Five schools – Gordon Schools Huntly, Peterhead and Portlethen Academies in Aberdeenshire and Oldmachar and Kincorth Academies in Aberdeen - are taking part in the pilot with more schools anticipated to join next year. Ten pupils from each school will begin the programme - which will run alongside their schools studies - in September at the start of their 5th year. They have all been identified as having great potential and are currently “middle academic” achievers planning to sit 2-3 Highers in 5th year – at least one in a STEM subject.

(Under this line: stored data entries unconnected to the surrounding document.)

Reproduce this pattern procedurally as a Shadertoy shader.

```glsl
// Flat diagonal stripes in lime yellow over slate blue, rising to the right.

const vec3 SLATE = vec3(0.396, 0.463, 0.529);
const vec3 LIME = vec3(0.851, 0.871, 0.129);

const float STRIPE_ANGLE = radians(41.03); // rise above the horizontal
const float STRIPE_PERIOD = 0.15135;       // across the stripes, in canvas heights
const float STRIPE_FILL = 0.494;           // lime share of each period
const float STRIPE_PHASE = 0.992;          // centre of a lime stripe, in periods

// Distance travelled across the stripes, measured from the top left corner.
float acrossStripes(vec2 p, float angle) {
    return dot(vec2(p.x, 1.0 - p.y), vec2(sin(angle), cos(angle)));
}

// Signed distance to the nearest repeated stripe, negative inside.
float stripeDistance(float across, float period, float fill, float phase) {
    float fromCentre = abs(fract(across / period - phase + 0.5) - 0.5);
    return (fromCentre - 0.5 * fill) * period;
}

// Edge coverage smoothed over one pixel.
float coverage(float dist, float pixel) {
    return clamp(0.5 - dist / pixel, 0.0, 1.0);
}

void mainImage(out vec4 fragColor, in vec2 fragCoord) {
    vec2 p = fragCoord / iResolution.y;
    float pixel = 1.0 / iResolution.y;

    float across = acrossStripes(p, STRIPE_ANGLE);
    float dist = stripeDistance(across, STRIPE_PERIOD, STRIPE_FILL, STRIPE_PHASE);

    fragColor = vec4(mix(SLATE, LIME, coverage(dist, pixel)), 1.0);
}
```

Over the course of the two years the pupils will benefit from mentoring, motivational lectures and workshops with Partners in Business such as BP as well as a five-week paid internship. In many cases the Career Academy will particularly support youngsters from areas where there is limited family history of higher education, little awareness of career options or a limited network of support to help them achieve their goals.

Working within the Career Academy programme, participants will gain work experience and skills to better prepare them for their chosen career pathway. It will also help them make more informed choices about what they want to do when they graduate from the programme. The scheme is so successful that more than 85% of graduates either go to university – often the first in the family to do so – or directly into employment or work-based learning such as an apprenticeship or a school leaver scheme.

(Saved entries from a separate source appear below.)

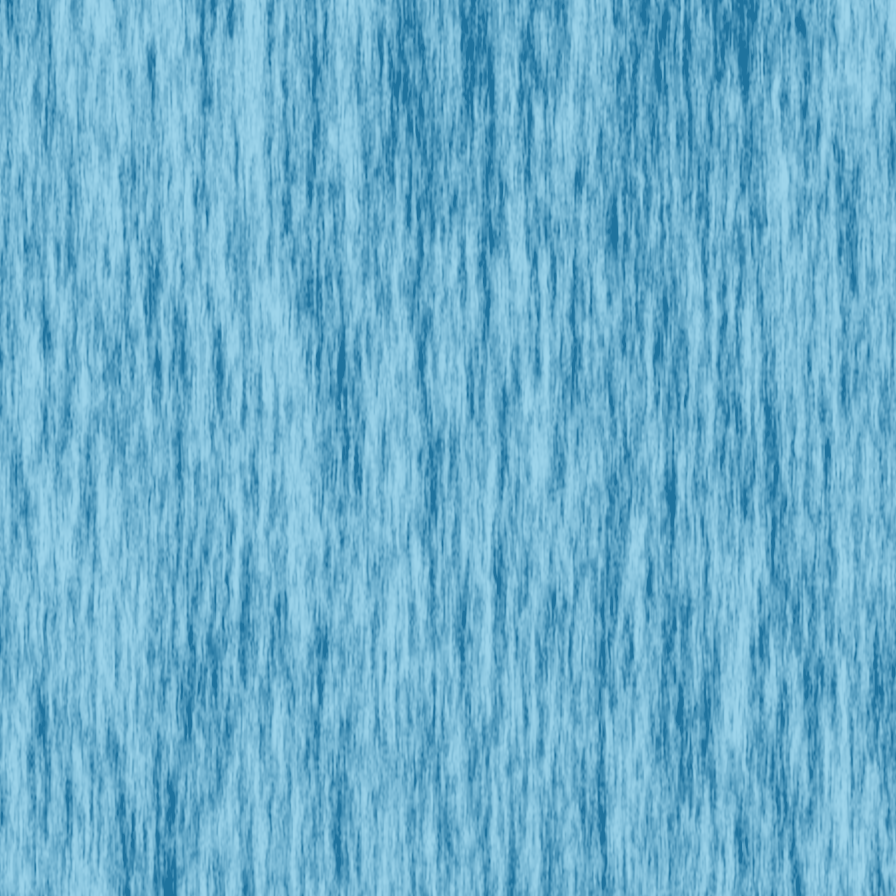
Give the GLSL for this texture, as a Shadertoy shader.

```glsl
// Brushed blue fibres: fine vertical streaks gathered into faint light and dark
// bands, with stronger patches along the top. Built by summing octaves of
// stretched column noise, then mapping the sum onto a two-colour ramp.

#define DARK_BLUE    vec3(0.12, 0.45, 0.62)
#define LIGHT_BLUE   vec3(0.60, 0.82, 0.91)
#define BAND_FREQ    15.0   // columns across the canvas in the widest octave
#define FREQ_RATIO   1.95   // narrowing of the columns per octave
#define BAND_WEIGHT  0.18   // strength of the widest octave against the finest
#define BAND_STRETCH 18.0   // length over width of the widest streaks
#define FINE_STRETCH 8.0    // length over width of the finest streaks
#define GRAIN        0.3    // strength of the short specks on the fibres
#define TOP_PATCHES  2.4    // extra strength of the wide bands at the top
#define MID_TONE     0.655
#define CONTRAST     0.215
#define DARK_SKEW    0.03   // lengthens the dark tail of the tones

const int OCTAVES = 6;

float hash(vec2 p) {
    vec3 q = fract(vec3(p.xyx) * 0.1031);
    q += dot(q, q.yzx + 33.33);
    return fract((q.x + q.y) * q.z);
}

// Smooth 1D noise running along one column, shifted by a random phase
float columnNoise(float column, float y, float seed) {
    y += 17.0 * hash(vec2(column, seed + 0.5));
    float cell = floor(y);
    float blend = smoothstep(0.0, 1.0, y - cell);
    vec2 key = vec2(column + 31.7 * seed, cell + 7.3 * seed);
    return mix(hash(key), hash(key + vec2(0.0, 1.0)), blend);
}

// Blend of neighbouring columns, scaled to zero mean and unit variance
float streakNoise(vec2 p, float seed) {
    float column = floor(p.x);
    float blend = smoothstep(0.0, 1.0, p.x - column);
    float value = mix(columnNoise(column, p.y, seed),
                      columnNoise(column + 1.0, p.y, seed), blend);
    return (value - 0.5) * 4.66;
}

// Fade for noise that is finer than the pixel grid
float visibility(float freq) {
    return clamp(iResolution.y / freq - 0.3, 0.0, 1.0);
}

// Sum of streak octaves from broad bands to single fibres
float fibres(vec2 uv) {
    float topEdge = smoothstep(0.8, 1.0, uv.y);
    float freq = BAND_FREQ;
    float sum = 0.0;
    float power = 0.0;
    for (int i = 0; i < OCTAVES; i++) {
        float seed = float(i) + 1.0;
        float fineness = float(i) / float(OCTAVES - 1);
        float stretch = mix(BAND_STRETCH, FINE_STRETCH, fineness * fineness);
        float weight = mix(BAND_WEIGHT, 1.0, smoothstep(0.0, 0.8, fineness));
        float patches = i < 2 ? 1.0 + TOP_PATCHES * topEdge : 1.0;
        vec2 p = vec2(uv.x, uv.y / stretch) * freq + seed * vec2(5.37, 3.71);
        sum += weight * patches * visibility(freq) * streakNoise(p, seed);
        power += weight * weight;
        freq *= FREQ_RATIO;
    }
    return sum / sqrt(power);
}

void mainImage(out vec4 fragColor, in vec2 fragCoord) {
    vec2 uv = fragCoord / iResolution.y;

    // Let the fibres wander slightly from the vertical
    vec2 bent = uv;
    bent.x += 0.0005 * streakNoise(uv * vec2(90.0, 45.0), 9.0);

    // Short specks roughen the fibres
    vec2 grainFreq = vec2(450.0, 200.0);
    float grain = GRAIN * visibility(grainFreq.x) * streakNoise(uv * grainFreq, 11.0);

    float strand = fibres(bent) + grain;
    float tone = MID_TONE + CONTRAST * strand - DARK_SKEW * strand * strand;
    vec3 color = mix(DARK_BLUE, LIGHT_BLUE, clamp(tone, 0.0, 1.04));
    fragColor = vec4(color, 1.0);
}
```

First introduced in London in 2002, Career Academies UK came to Central Scotland over two years ago and BP has been working with Career Academies UK and the two local authorities for the past six months to support, and provide seed funding for its introduction to the North East.

“None of what we do as a business-led charity is possible without the support of organisations like BP,” said Anne Wexelstein, Lead Manager for Career Academies UK in Scotland. “We are delighted to be supported by them in the North East and look forward to working with the industry from whom we have already had a very positive response and desire to be involved.”

Tim Smith, Vice President for Communications & External Affairs for BP commented, “Part of BP’s contribution to secondary education is to help raise the aspirations of young people and help them make informed choices about future career options. Career Academies UK does just that and has the potential to make a real difference to young people in the North East of Scotland.

“We have been delighted at the amount of interest being shown in the programme both by the schools and our colleagues across the oil and gas industry. It is a real example of partnership working at its best and shows what can be achieved when the public, private and charitable sectors work together for the benefit of young people.”

Alec Carstairs, recently retired as senior partner at Ernst & Young, has just been appointed chair of the North East Career Academies Advisory Board. “I am very aware of the difficulties young people face in navigating their way into a career and also of the real challenges for business trying to find the right people,” he said. “This programme is all about partnerships between young people, schools and businesses and will help make things happen for young people who have strong aspirations. I look forward to making and supporting these partnerships in the future.”

Neil McLennan, Acting Service Manager at Aberdeen City Council said: “Career Academies complement a wide range of approaches to Enterprise Education in Aberdeen schools. Our aim is to prepare young people with the necessary skills and attributes for learning, life and work. In doing so, the support of the business community has been excellent. Businesses are engaged in traditional careers education and also mentoring, role modelling and helping students to see and benefit from skills pathways which lead to positive and sustained destinations in the world of work.”

“This ambitious partnership will enable young people to engage with exciting and motivating learning experiences in a real life business environment,” said Councillor Isobel Davidson, Chair of Aberdeenshire’s Education, Learning and Leisure Committee. Vice Chair, Councillor Ron McKail, said: “BP should be commended for setting up this vocational programme where young people can develop appropriate skills to enhance their employment prospects in an industry central to the economy of the North East.”